* **Exercise brief**
From the entries below, return every line that includes the word "sidelight".

#### Task input

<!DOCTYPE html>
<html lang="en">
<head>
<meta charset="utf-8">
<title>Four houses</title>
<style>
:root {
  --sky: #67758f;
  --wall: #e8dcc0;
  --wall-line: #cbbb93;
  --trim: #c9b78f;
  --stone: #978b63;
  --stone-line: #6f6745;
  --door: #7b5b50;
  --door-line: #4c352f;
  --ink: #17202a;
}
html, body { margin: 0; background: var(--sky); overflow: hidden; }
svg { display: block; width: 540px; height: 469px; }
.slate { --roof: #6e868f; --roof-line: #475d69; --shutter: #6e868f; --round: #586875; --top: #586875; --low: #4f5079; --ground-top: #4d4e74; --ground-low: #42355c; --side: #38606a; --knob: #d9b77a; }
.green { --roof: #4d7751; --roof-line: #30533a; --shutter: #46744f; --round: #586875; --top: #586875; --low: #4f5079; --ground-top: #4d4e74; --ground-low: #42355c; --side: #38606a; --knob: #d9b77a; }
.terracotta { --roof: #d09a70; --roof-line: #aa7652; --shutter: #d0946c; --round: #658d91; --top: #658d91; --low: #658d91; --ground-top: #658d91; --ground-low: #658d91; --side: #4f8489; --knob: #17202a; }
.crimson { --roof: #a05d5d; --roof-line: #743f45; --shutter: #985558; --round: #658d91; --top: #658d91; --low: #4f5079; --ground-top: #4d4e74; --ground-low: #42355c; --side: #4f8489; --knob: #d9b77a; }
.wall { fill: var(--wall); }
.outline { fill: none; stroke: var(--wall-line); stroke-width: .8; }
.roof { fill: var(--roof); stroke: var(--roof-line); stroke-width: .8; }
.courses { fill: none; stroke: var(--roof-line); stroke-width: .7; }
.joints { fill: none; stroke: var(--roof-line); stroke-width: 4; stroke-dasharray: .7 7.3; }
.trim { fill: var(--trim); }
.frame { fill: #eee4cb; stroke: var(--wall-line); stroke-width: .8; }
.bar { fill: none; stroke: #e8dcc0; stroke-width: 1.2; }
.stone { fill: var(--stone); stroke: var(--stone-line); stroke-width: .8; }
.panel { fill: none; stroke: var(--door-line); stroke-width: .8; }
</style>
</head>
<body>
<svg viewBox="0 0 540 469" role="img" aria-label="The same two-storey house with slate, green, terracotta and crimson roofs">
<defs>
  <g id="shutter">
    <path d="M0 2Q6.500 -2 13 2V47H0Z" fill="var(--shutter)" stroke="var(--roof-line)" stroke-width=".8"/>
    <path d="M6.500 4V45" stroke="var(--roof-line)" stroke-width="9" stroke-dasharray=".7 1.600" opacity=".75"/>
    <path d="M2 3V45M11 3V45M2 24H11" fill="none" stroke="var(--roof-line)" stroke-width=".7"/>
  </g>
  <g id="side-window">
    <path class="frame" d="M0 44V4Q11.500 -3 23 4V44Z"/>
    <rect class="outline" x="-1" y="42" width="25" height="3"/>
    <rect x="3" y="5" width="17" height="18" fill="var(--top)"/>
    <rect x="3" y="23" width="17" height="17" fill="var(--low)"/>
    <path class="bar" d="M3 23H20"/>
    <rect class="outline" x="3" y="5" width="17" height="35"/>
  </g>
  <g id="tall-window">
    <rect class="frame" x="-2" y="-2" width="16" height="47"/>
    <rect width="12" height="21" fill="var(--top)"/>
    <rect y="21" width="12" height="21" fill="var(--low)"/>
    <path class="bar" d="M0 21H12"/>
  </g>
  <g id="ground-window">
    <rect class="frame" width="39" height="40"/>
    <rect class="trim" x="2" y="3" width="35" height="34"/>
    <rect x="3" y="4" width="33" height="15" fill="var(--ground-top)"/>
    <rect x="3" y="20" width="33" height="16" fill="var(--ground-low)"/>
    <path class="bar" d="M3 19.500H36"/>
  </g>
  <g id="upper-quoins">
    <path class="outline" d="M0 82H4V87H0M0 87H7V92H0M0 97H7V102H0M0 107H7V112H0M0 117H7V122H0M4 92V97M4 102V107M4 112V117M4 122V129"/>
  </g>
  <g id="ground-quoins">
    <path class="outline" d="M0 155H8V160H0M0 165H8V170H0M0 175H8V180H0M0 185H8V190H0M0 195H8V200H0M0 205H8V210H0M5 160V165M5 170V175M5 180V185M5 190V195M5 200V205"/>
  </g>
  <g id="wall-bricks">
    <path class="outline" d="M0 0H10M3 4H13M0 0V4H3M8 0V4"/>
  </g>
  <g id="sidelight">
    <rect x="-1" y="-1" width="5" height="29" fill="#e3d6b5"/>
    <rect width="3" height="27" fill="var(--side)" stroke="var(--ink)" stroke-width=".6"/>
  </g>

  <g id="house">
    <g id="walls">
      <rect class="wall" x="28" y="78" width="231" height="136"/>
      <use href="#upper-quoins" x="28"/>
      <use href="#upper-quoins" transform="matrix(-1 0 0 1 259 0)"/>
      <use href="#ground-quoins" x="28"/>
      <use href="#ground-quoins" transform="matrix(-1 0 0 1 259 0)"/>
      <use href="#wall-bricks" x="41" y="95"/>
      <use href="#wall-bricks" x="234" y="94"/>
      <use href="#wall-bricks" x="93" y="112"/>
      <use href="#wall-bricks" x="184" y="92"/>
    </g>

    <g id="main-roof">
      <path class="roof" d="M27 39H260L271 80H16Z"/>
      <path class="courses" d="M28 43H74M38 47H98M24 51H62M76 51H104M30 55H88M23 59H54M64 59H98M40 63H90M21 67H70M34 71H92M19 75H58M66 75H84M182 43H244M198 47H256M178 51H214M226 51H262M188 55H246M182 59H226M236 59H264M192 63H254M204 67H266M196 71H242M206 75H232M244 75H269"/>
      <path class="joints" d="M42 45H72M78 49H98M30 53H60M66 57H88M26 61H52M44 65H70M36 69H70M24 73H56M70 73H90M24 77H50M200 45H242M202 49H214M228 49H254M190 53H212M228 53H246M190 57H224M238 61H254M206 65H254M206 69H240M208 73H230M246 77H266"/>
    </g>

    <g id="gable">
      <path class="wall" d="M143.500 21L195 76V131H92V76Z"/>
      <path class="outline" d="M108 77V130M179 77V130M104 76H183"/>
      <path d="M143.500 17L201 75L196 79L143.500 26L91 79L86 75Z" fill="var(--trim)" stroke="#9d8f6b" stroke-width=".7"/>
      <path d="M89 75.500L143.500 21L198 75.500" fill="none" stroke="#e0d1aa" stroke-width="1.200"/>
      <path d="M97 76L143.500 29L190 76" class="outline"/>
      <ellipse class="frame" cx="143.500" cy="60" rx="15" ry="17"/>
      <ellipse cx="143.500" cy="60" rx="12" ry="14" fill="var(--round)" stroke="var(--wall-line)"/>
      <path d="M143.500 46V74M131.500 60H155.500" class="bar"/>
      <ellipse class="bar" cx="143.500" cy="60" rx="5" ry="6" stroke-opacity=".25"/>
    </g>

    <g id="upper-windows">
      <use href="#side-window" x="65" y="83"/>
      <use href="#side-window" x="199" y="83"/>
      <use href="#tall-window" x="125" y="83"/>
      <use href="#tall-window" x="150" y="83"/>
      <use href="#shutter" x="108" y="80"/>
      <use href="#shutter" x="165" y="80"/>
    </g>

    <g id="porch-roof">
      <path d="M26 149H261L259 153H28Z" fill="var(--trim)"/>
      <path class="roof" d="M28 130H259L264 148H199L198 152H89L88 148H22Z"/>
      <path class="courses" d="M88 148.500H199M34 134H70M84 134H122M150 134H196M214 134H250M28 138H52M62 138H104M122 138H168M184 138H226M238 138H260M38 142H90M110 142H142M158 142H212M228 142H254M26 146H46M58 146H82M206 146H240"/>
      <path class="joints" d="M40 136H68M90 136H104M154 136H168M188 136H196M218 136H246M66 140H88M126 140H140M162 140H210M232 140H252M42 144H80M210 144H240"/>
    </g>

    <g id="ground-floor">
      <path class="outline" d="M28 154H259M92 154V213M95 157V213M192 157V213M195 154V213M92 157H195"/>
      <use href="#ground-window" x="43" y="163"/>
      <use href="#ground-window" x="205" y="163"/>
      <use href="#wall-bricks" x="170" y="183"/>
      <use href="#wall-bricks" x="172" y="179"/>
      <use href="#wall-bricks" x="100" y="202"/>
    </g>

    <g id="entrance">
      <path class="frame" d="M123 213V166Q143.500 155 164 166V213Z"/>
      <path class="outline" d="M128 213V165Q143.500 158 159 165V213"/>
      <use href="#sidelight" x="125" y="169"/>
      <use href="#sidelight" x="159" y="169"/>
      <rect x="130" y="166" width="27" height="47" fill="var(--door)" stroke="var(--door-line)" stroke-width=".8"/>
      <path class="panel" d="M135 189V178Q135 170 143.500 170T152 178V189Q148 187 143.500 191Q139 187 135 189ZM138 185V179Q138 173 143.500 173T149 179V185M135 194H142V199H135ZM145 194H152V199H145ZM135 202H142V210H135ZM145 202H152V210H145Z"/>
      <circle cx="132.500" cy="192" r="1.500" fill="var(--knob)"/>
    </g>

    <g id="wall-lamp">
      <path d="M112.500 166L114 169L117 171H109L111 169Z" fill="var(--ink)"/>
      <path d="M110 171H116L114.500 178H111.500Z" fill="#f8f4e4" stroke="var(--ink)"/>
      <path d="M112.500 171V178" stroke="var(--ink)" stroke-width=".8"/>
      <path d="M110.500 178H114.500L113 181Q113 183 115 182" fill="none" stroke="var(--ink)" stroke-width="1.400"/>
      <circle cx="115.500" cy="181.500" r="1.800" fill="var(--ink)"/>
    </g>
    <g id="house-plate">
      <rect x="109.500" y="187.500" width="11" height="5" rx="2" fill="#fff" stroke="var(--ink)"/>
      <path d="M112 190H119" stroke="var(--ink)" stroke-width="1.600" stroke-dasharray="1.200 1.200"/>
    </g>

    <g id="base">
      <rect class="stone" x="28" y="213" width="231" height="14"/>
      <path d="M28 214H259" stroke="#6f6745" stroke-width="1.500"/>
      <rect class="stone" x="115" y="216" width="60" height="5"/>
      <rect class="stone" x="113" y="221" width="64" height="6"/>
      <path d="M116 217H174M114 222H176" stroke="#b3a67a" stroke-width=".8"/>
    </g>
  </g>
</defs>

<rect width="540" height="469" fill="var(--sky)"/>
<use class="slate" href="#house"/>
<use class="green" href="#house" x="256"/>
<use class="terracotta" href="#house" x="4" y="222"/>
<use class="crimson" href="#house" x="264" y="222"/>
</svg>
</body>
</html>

########
#### Task input

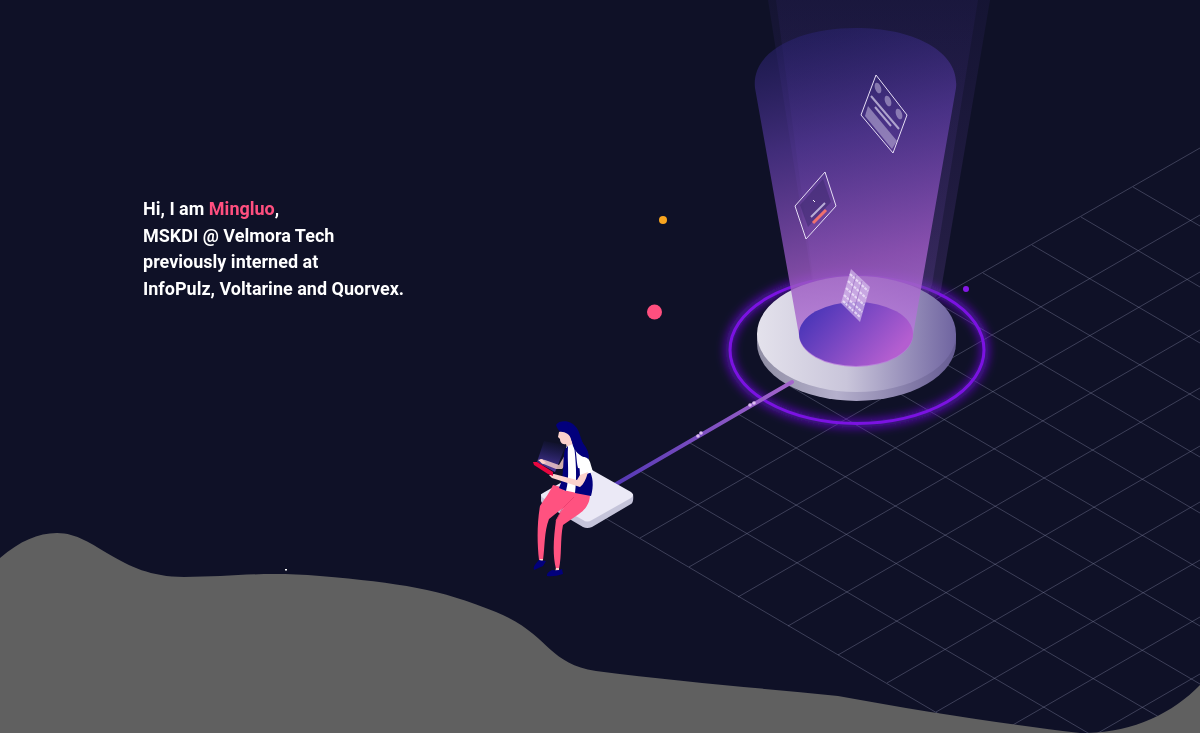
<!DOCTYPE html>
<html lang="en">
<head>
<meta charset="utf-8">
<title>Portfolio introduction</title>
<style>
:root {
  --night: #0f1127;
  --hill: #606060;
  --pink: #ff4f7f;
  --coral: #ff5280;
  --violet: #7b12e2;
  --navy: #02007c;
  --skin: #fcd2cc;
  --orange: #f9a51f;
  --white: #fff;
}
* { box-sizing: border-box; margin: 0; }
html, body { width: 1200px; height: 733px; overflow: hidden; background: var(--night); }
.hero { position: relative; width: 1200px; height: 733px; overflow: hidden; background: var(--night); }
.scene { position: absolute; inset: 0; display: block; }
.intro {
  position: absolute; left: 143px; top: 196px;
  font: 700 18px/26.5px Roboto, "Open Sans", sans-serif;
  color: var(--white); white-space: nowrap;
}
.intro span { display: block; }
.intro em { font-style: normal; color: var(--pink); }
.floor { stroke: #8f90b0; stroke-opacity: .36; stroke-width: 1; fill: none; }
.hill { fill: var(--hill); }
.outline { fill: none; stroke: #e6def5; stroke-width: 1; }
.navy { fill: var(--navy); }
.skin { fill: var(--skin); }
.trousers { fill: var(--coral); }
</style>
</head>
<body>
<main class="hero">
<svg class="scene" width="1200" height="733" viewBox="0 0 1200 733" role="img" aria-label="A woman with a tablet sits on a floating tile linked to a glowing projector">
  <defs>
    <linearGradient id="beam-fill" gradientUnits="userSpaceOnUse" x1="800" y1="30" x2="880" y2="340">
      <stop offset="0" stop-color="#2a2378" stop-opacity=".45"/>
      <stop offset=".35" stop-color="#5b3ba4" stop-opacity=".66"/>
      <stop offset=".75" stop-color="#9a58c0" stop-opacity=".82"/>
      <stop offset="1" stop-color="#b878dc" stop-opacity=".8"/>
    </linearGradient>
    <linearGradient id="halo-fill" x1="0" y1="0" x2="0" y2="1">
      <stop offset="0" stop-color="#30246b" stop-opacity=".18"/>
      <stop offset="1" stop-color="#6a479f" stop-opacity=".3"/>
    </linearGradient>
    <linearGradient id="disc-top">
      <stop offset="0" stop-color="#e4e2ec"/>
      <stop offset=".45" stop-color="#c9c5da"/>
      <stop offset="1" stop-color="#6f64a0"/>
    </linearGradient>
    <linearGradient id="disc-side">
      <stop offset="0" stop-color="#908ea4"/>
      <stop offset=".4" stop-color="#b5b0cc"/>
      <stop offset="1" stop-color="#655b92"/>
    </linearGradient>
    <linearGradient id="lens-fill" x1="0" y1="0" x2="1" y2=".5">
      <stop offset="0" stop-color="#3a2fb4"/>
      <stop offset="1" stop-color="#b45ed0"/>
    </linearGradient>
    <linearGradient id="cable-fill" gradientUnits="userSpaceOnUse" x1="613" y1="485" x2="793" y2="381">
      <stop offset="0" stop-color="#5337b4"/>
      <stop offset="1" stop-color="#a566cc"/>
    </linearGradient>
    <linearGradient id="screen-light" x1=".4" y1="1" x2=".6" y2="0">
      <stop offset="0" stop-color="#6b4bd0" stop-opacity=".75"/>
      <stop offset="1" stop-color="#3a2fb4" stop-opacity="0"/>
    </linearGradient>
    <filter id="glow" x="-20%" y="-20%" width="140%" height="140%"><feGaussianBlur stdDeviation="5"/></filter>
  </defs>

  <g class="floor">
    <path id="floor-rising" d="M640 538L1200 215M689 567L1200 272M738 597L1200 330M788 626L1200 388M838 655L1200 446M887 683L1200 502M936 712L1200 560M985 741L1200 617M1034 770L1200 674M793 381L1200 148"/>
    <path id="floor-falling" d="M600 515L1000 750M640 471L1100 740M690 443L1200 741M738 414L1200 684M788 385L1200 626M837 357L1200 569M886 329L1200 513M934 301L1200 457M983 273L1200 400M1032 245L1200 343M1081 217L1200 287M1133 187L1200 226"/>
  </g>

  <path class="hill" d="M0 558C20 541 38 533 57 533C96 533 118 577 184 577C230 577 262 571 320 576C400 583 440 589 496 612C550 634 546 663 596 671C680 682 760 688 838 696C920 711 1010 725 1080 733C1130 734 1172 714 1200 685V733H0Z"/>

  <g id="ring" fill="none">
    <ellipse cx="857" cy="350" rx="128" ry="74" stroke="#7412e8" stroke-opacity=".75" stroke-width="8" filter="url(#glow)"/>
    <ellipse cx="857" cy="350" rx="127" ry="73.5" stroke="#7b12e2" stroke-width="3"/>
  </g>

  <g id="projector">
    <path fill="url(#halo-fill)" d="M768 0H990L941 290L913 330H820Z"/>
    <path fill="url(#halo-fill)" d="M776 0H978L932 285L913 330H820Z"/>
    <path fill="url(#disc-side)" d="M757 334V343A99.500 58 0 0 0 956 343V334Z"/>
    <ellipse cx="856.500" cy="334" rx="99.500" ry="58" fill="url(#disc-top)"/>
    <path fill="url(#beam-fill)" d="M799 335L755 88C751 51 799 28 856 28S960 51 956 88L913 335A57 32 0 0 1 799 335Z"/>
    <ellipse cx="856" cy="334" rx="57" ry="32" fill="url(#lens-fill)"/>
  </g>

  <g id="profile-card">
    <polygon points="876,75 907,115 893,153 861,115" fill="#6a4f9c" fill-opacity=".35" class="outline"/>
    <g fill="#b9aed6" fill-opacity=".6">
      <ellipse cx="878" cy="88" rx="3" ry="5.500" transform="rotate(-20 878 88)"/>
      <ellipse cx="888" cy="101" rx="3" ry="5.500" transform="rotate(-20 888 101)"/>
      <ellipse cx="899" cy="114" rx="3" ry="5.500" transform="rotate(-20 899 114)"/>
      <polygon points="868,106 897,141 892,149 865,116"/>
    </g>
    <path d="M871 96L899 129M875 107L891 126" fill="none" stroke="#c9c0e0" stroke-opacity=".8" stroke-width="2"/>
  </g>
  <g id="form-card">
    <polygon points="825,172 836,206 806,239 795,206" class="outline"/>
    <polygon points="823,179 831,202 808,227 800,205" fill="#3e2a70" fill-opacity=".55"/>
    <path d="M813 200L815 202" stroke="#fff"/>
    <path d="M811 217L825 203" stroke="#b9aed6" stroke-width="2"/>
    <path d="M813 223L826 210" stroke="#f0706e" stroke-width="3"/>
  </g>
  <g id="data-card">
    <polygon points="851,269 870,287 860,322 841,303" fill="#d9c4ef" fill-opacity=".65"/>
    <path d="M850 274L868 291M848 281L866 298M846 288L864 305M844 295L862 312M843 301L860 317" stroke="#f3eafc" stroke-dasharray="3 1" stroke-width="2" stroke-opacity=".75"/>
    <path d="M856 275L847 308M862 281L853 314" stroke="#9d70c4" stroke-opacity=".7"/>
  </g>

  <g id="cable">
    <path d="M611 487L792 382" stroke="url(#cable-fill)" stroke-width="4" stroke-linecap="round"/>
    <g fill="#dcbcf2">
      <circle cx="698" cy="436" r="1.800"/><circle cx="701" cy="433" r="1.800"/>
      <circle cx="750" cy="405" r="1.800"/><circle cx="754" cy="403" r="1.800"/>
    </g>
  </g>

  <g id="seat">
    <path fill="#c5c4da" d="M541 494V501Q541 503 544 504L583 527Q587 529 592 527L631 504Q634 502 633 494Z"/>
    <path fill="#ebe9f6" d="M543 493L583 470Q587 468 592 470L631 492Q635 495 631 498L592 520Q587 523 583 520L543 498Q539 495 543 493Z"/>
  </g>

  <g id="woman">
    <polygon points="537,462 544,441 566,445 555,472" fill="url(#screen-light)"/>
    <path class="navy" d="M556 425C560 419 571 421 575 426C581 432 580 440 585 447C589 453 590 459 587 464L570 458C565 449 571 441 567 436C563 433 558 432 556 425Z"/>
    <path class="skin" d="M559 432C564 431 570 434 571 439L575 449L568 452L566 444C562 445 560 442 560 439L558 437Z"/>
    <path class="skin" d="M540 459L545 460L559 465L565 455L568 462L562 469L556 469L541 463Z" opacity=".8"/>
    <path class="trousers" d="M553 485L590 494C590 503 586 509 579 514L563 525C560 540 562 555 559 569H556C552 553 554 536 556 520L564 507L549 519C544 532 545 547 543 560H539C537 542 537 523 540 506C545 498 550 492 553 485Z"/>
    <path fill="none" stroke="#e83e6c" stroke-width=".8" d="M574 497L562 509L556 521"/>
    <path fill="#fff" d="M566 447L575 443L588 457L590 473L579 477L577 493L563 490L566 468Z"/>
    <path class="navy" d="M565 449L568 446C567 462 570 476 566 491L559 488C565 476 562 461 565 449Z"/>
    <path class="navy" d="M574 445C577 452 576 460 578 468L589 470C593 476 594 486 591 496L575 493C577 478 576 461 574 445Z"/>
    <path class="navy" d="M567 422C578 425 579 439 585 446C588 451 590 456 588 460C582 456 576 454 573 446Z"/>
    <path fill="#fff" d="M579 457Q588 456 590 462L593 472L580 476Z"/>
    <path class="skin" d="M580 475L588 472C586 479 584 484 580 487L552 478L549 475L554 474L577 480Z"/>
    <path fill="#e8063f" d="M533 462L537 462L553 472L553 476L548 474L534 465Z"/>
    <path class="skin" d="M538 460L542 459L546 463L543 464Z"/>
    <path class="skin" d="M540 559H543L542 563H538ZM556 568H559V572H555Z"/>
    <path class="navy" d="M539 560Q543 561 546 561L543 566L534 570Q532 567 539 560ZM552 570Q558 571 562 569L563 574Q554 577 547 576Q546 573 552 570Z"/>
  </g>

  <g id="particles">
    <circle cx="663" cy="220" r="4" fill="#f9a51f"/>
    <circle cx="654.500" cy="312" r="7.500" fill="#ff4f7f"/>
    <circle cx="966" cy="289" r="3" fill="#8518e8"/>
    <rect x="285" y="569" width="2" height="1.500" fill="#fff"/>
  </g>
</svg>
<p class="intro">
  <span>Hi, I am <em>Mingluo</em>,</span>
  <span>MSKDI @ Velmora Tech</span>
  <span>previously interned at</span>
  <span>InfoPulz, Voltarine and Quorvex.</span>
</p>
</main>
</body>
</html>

########
#### Task input

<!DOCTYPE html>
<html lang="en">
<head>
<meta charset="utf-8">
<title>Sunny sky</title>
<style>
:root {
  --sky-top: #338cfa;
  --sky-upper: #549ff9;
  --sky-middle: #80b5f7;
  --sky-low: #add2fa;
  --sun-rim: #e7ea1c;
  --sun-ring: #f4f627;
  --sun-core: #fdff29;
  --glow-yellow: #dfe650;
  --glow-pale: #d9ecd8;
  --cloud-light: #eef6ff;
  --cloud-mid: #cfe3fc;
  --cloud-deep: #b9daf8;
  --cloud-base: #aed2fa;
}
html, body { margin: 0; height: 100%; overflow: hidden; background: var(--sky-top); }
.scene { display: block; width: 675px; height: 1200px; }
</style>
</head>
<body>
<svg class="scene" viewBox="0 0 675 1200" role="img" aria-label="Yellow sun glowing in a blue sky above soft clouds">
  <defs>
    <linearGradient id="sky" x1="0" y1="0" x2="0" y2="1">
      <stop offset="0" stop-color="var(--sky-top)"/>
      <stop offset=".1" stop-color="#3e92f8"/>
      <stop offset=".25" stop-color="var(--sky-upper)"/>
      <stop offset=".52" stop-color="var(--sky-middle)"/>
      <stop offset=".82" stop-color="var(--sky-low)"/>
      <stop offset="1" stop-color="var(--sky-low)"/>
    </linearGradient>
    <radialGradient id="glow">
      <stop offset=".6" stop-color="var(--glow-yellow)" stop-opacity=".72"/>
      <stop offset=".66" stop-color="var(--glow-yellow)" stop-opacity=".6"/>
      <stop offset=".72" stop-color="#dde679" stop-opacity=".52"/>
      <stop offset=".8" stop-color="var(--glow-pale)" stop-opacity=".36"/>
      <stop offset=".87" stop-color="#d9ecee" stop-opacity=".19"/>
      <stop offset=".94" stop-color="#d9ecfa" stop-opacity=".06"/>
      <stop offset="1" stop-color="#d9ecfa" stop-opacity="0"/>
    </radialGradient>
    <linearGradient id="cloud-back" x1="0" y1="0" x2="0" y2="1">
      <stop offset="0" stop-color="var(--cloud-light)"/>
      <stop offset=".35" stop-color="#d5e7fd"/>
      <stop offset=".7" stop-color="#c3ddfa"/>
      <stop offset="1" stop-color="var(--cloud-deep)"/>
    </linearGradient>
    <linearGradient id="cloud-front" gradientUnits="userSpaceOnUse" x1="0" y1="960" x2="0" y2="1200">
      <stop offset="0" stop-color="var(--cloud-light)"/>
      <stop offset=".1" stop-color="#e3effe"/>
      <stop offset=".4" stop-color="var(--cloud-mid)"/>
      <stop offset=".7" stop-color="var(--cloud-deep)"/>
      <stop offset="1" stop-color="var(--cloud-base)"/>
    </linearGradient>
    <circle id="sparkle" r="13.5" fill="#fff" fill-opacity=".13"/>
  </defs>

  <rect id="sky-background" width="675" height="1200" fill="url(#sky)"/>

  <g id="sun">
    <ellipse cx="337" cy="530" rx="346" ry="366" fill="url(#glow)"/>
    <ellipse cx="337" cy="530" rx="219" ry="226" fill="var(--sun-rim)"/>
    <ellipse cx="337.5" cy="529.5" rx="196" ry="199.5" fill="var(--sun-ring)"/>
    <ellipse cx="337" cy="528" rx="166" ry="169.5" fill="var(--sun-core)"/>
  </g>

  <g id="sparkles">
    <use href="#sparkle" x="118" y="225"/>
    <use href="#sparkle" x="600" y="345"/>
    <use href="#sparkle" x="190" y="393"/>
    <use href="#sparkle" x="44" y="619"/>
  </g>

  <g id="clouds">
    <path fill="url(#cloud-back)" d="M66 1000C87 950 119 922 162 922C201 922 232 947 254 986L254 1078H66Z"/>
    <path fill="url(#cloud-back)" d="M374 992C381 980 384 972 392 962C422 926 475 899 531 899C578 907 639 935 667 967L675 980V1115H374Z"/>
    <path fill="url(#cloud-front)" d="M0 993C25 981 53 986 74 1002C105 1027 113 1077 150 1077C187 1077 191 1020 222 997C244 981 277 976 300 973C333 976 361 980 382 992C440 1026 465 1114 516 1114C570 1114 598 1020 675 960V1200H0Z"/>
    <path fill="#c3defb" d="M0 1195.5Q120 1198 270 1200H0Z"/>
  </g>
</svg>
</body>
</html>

########

* **Response area**
  <g id="sidelight">
      <use href="#sidelight" x="125" y="169"/>
      <use href="#sidelight" x="159" y="169"/>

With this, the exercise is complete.